Directions for this task →
If a line in the material below has the word "cell", copy it.
+++
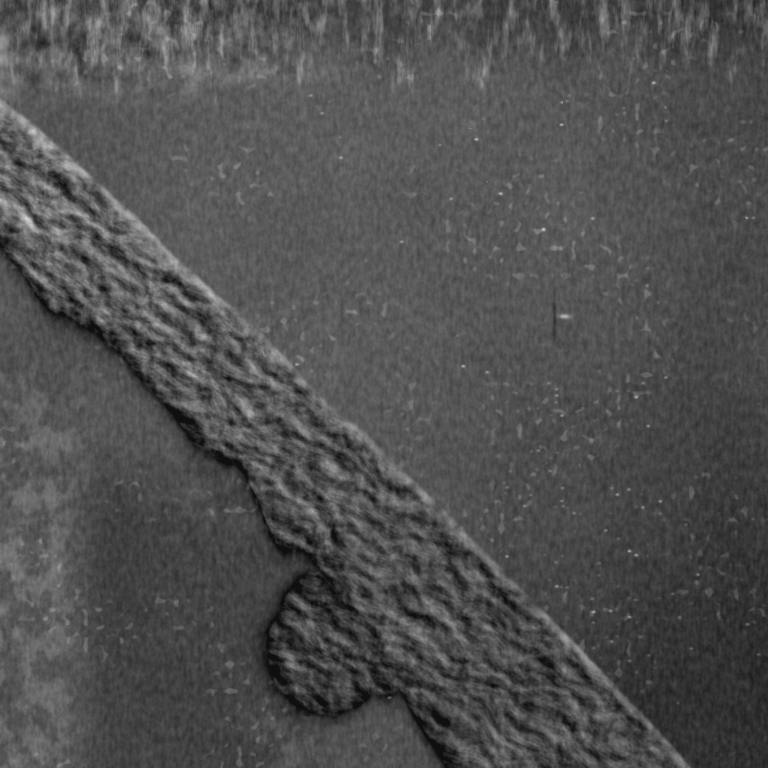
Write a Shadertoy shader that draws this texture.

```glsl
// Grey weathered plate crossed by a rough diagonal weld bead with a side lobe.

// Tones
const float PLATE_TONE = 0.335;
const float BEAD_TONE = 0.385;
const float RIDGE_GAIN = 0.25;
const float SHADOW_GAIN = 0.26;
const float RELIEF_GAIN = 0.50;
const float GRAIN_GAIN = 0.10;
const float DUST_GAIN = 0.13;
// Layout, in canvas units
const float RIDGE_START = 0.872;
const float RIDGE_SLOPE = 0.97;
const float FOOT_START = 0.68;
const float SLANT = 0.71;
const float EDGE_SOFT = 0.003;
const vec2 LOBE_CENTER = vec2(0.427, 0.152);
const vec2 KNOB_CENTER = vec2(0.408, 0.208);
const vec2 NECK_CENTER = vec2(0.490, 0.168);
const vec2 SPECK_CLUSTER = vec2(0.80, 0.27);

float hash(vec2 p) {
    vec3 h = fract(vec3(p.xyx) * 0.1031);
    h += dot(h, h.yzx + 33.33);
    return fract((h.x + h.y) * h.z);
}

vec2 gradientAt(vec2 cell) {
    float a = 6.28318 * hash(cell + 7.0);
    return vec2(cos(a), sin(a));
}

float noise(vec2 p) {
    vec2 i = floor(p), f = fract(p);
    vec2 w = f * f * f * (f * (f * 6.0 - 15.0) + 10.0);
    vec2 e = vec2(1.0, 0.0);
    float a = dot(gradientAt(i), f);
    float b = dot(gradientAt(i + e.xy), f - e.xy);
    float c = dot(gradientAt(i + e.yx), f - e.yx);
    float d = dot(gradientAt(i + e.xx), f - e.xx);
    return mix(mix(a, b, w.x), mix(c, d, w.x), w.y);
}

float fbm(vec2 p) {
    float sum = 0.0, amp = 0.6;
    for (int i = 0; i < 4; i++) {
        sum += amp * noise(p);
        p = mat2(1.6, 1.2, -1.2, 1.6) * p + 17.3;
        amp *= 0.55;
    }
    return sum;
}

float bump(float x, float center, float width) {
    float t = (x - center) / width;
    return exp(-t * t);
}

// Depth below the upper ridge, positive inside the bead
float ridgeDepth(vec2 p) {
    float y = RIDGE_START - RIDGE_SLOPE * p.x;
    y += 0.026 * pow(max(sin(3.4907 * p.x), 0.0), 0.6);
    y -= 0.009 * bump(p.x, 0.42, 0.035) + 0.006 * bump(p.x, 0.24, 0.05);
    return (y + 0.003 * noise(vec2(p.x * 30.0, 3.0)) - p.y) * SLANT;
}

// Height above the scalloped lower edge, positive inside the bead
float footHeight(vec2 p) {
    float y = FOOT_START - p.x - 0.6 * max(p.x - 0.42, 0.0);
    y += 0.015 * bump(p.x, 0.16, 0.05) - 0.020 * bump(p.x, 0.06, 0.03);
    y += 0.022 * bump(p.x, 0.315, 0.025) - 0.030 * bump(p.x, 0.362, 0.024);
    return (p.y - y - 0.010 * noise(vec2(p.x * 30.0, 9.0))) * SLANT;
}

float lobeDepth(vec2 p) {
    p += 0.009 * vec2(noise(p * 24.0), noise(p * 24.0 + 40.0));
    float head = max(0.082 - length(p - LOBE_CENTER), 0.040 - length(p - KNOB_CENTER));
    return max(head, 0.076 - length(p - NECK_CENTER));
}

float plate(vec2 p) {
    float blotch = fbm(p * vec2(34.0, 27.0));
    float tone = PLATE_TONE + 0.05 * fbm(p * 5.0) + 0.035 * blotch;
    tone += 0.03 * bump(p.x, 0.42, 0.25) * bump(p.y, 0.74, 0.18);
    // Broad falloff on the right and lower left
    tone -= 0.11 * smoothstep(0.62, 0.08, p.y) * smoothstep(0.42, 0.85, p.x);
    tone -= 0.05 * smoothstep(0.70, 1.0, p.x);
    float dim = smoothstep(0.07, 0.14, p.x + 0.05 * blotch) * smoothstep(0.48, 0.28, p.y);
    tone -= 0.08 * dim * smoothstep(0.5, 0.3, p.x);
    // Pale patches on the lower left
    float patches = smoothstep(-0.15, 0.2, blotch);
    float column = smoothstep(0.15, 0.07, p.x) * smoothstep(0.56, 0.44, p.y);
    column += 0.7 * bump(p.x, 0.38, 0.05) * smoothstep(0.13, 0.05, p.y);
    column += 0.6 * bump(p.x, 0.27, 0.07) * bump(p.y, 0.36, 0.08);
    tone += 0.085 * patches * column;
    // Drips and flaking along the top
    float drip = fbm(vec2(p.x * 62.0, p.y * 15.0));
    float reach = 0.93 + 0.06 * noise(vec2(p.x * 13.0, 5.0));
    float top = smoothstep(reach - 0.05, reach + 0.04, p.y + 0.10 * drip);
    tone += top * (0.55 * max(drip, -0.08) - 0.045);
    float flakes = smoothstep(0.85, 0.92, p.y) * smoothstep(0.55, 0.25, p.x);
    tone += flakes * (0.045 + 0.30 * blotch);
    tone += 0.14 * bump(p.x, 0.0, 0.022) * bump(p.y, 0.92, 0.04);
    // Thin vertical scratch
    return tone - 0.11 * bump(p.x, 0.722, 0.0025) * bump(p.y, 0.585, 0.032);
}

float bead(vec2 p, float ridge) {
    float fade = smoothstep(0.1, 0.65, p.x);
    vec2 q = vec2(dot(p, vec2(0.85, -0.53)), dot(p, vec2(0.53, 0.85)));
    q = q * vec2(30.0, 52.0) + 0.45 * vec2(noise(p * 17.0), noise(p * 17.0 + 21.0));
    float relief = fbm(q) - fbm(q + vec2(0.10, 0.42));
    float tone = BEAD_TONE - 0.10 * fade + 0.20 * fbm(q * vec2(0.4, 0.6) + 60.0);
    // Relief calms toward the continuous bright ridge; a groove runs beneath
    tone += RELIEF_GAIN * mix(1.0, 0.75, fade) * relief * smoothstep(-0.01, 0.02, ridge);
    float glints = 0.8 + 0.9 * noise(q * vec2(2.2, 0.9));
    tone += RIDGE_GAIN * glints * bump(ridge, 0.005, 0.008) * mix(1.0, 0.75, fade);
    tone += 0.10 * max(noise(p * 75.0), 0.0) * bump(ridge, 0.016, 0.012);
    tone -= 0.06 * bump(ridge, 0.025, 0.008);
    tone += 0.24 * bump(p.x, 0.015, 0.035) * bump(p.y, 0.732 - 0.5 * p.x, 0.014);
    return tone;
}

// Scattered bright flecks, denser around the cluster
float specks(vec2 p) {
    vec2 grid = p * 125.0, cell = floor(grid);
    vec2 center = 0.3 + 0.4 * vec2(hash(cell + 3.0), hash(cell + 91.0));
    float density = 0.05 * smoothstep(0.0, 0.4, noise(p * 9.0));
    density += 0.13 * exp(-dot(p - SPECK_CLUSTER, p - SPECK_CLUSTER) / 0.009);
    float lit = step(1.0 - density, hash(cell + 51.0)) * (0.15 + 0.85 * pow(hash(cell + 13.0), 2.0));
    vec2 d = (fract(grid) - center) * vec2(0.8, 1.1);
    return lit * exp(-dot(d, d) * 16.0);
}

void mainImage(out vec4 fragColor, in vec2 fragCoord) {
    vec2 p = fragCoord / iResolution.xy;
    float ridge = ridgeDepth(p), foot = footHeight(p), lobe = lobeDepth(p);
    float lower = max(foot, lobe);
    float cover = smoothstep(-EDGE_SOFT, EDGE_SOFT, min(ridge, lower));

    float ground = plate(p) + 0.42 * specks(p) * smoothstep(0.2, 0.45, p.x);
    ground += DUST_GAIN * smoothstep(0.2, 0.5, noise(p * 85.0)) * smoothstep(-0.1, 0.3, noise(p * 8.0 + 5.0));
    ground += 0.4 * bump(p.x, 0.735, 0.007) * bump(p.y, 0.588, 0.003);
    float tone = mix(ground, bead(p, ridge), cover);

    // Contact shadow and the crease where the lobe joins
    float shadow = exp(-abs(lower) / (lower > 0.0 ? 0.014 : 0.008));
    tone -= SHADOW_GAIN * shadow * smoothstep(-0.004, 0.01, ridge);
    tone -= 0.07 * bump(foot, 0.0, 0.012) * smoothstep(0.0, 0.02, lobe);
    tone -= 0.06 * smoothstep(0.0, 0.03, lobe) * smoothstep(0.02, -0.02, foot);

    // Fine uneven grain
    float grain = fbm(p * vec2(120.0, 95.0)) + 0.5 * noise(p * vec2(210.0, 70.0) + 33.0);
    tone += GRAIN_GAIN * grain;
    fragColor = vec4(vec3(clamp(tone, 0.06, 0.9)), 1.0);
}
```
+++
Answer for the task →
vec2 gradientAt(vec2 cell) {
    float a = 6.28318 * hash(cell + 7.0);
    vec2 grid = p * 125.0, cell = floor(grid);
    vec2 center = 0.3 + 0.4 * vec2(hash(cell + 3.0), hash(cell + 91.0));
    float lit = step(1.0 - density, hash(cell + 51.0)) * (0.15 + 0.85 * pow(hash(cell + 13.0), 2.0));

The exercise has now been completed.